Speaking at a small news conference in his office Friday morning, Mathes thanked Haslam for listening last year when Mathes and four other sheriffs representing the Tennessee Sheriff’s Association met with him. Mathes said he asked the governor at that time for statewide help in dealing with the increasing problems of methamphetamine production.
“We are excited the governor listened to us,” Mathes said. He said Haslam’s bill “makes it tougher to get large amounts of pseudoephedrine,” a key ingredient in the manufacture of methamphetamine. He said purchases are being tracked under the current law, but criminals have figured out ways to get around it.
Under Haslam’s bill, customers would be limited to one box of cold medicine containing pseudoephedrine per month. That works out to 2.4 grams in 30 days.
Pseudoephedrine is effective in providing relief from the symptoms of allergies and colds, and Mathes said the pharmaceutical industry will probably lobby against the bill.
The Consumer Healthcare Products Association has already argued that the governor’s bill puts an undue burden on consumers.
“We commend Governor Haslam and other Tennessee leaders for their desire to address the state’s methamphetamine problem, but the legislation proposed today would burden law-abiding Tennesseans — particularly those who suffer from frequent allergy symptoms — with severe restrictions on the amount of certain cold and allergy medicines they can obtain before consulting a doctor,” said Scott Melville, president and chief executive officer of CHPA.
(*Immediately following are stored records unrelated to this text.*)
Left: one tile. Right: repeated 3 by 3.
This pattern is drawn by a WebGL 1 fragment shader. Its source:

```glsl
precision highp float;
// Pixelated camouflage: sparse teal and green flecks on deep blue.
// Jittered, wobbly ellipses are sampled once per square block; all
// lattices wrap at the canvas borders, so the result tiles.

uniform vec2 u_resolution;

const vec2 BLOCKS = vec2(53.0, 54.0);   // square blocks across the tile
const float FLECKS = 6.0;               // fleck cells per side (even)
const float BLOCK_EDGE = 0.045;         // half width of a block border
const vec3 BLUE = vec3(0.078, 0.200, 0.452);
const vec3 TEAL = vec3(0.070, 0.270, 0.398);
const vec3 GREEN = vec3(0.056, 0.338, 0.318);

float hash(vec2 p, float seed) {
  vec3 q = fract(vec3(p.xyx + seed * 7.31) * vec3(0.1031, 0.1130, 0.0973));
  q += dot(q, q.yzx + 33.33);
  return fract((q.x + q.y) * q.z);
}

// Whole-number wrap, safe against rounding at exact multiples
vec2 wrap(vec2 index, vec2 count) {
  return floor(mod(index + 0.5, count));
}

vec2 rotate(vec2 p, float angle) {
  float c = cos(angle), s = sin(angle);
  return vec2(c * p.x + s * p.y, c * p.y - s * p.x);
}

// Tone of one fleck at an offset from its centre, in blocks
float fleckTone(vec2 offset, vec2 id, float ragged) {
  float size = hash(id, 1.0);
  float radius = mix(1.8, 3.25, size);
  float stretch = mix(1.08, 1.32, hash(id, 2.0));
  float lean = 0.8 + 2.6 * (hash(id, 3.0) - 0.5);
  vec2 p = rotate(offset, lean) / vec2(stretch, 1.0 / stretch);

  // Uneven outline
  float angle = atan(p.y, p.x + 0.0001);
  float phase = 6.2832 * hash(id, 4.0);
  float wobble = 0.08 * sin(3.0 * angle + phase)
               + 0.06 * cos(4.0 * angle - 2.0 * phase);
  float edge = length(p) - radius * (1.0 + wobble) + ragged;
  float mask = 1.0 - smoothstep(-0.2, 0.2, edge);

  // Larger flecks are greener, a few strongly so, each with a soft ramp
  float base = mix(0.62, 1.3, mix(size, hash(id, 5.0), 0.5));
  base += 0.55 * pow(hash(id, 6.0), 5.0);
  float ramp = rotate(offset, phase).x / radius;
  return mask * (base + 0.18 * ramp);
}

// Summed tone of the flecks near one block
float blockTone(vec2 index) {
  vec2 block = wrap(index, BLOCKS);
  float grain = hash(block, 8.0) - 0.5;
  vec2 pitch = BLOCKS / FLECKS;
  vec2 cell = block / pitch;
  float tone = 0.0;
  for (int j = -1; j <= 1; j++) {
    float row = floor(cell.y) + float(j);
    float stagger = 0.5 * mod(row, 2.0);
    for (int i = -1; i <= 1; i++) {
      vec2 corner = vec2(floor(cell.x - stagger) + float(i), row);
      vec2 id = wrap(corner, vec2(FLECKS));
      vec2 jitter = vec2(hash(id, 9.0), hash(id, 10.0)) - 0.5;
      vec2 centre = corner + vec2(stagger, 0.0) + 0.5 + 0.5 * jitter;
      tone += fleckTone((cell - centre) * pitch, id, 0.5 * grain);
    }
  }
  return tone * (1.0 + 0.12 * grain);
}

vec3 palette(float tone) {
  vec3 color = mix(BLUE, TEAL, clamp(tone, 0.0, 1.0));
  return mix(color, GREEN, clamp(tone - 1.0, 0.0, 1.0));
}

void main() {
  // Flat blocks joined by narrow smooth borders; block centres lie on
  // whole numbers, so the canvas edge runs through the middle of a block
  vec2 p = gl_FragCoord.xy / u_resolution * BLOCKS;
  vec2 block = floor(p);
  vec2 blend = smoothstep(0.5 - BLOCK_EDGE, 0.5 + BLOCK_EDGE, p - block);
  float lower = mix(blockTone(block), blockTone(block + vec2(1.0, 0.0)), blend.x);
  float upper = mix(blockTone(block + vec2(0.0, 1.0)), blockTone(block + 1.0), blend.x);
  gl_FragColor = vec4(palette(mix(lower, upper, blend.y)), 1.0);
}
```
The organization pointed out that Tennessee has some of the most severe allergy seasons in the country, with three major cities, Memphis, Knoxville and Chattanooga, among the top 10 most-challenging places to live with fall allergy symptoms, 2013 Allergy and Asthma Foundation of America data said.
Mathes countered by saying most pharmacists he has talked with have told him that most sales of medicines containing pseudoephedrine are not being bought by cold and allergy sufferers.
“Pharmacists tell me that between 75 and 90 percent of it is being purchased in order to cook meth,” Mathes said
Mathes said methamphetamine is a serious community health problem.
“It is destroying our communities,” he said.
Among the health problems he cited were the number of burn patients from methamphetamine lab explosions.
“Over half the patients in our burn centers are the result of meth lab fires,” Mathes said.
He also said one in three children placed in foster care were removed from methamphetamine-contaminated homes.
While the governor’s bill won’t cure those problems, he said “when there is less pseudoephedrine, there is less methamphetamine being made.”
The CHPA argued that the governor’s bill would be tantamount to a prescription mandate for chronic allergy sufferers. The organization said such a law would “impose unnecessary burdens on law-abiding citizens’ time and pocketbooks.”
Mathes is especially interested in the methamphetamine problem because Carter County has consistently ranked as one of the top three counties in the state in clandestine methamphetamine laboratory busts.
He said one of those in Roan Mountain was especially bad. He called it a “super lab” because it contained “tons of waste” and more than a pound of highly reactive lithium. He said Tommy Farmer with the Tennessee Methamphetamine Task Force said it was the biggest such lab found in the state.